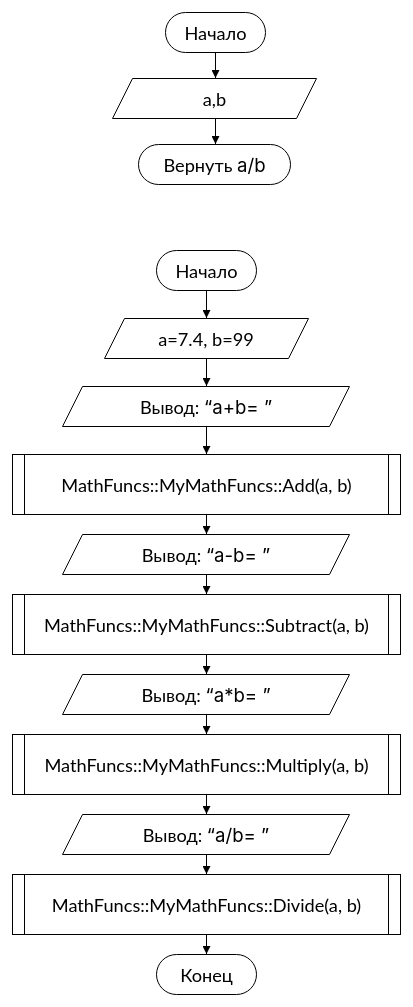
<!DOCTYPE html>
<html lang="ru">
<head>
<meta charset="utf-8">
<title>Блок-схема программы</title>
<style>
:root { --ink: #000; --paper: #fff; }
* { box-sizing: border-box; }
html, body { margin: 0; background: var(--paper); }
body { width: 413px; height: 1007px; overflow: hidden; }
.flowchart {
  position: relative; width: 413px; height: 1007px; overflow: hidden;
  color: var(--ink); font: 18.2px/24px Lato, "Open Sans", sans-serif;
}
.lines { position: absolute; left: 0; top: 0; }
.node {
  position: absolute; display: flex; align-items: center; justify-content: center;
  height: 41px; white-space: pre;
}
.terminal { left: 156px; width: 101px; border: 1px solid var(--ink); border-radius: 21px; }
.data { left: 62px; width: 288px; }
.process { left: 12px; width: 389px; height: 61px; border: 1px solid var(--ink); }
.process::before {
  content: ""; position: absolute; top: 0; bottom: 0; left: 11px; right: 11px;
  border: solid var(--ink); border-width: 0 1px;
}
.function-start { left: 165px; top: 12px; }
.function-input { left: 112px; top: 78px; width: 205px; }
.function-return { left: 138px; top: 144px; width: 153px; }
.main-start { top: 250px; }
.main-input { top: 318px; }
.add-output { top: 386px; }
.add-call { top: 454px; }
.subtract-output { top: 534px; }
.subtract-call { top: 594px; }
.multiply-output { top: 674px; }
.multiply-call { top: 734px; }
.divide-output { top: 814px; }
.divide-call { top: 874px; }
.main-end { top: 954px; }
.expression { font-family: Inter, "Noto Sans", sans-serif; font-size: 18.6px; }
</style>
</head>
<body>
<main class="flowchart">
  <svg class="lines" width="413" height="1007" viewBox="0 0 413 1007" aria-hidden="true">
    <defs>
      <marker id="arrowhead" markerUnits="userSpaceOnUse" markerWidth="8" markerHeight="8" refX="8" refY="4" orient="auto">
        <polygon points="0,0 8,4 0,8"/>
      </marker>
      <polygon id="output-shape" points="82.5,0.5 349.5,0.5 329.5,40.5 62.5,40.5"/>
    </defs>
    <g fill="none" stroke="#000">
      <polygon points="132.5,78.5 316.5,78.5 296.5,118.5 112.5,118.5"/>
      <polygon points="124.5,318.5 308.5,318.5 288.5,358.5 104.5,358.5"/>
      <use href="#output-shape" y="386"/>
      <use href="#output-shape" y="534"/>
      <use href="#output-shape" y="674"/>
      <use href="#output-shape" y="814"/>
    </g>
    <g stroke="#000" marker-end="url(#arrowhead)">
      <g>
        <path d="M215.5 53V78" marker-end="url(#arrowhead)"/>
        <path d="M215.5 119V144" marker-end="url(#arrowhead)"/>
        <path d="M206.5 291V318" marker-end="url(#arrowhead)"/>
        <path d="M206.5 359V386" marker-end="url(#arrowhead)"/>
        <path d="M206.5 427V454" marker-end="url(#arrowhead)"/>
        <path d="M206.5 515V534" marker-end="url(#arrowhead)"/>
        <path d="M206.5 575V594" marker-end="url(#arrowhead)"/>
        <path d="M206.5 655V674" marker-end="url(#arrowhead)"/>
        <path d="M206.5 715V734" marker-end="url(#arrowhead)"/>
        <path d="M206.5 795V814" marker-end="url(#arrowhead)"/>
        <path d="M206.5 855V874" marker-end="url(#arrowhead)"/>
        <path d="M206.5 935V954" marker-end="url(#arrowhead)"/>
      </g>
    </g>
  </svg>

  <div class="node terminal function-start"><span>Начало</span></div>
  <div class="node data function-input"><span>a,b</span></div>
  <div class="node terminal function-return"><span>Вернуть <span class="expression">a/b</span></span></div>

  <div class="node terminal main-start"><span>Начало</span></div>
  <div class="node data main-input"><span>a=7.4, b=99</span></div>
  <div class="node data add-output"><span>Вывод: <span class="expression">“a+b= ”</span></span></div>
  <div class="node process add-call"><span>MathFuncs::MyMathFuncs::Add(a, b)</span></div>
  <div class="node data subtract-output"><span>Вывод: <span class="expression">“a-b= ”</span></span></div>
  <div class="node process subtract-call"><span>MathFuncs::MyMathFuncs::Subtract(a, b)</span></div>
  <div class="node data multiply-output"><span>Вывод: <span class="expression">“a*b= ”</span></span></div>
  <div class="node process multiply-call"><span>MathFuncs::MyMathFuncs::Multiply(a, b)</span></div>
  <div class="node data divide-output"><span>Вывод: <span class="expression">“a/b= ”</span></span></div>
  <div class="node process divide-call"><span>MathFuncs::MyMathFuncs::Divide(a, b)</span></div>
  <div class="node terminal main-end"><span>Конец</span></div>
</main>
</body>
</html>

> **TASK TO CARRY OUT**
Lines containing the word "subtract": copy each of them from the material.

> **RESULT FOR THIS TASK**
.subtract-output { top: 534px; }
.subtract-call { top: 594px; }
  <div class="node data subtract-output"><span>Вывод: <span class="expression">“a-b= ”</span></span></div>
  <div class="node process subtract-call"><span>MathFuncs::MyMathFuncs::Subtract(a, b)</span></div>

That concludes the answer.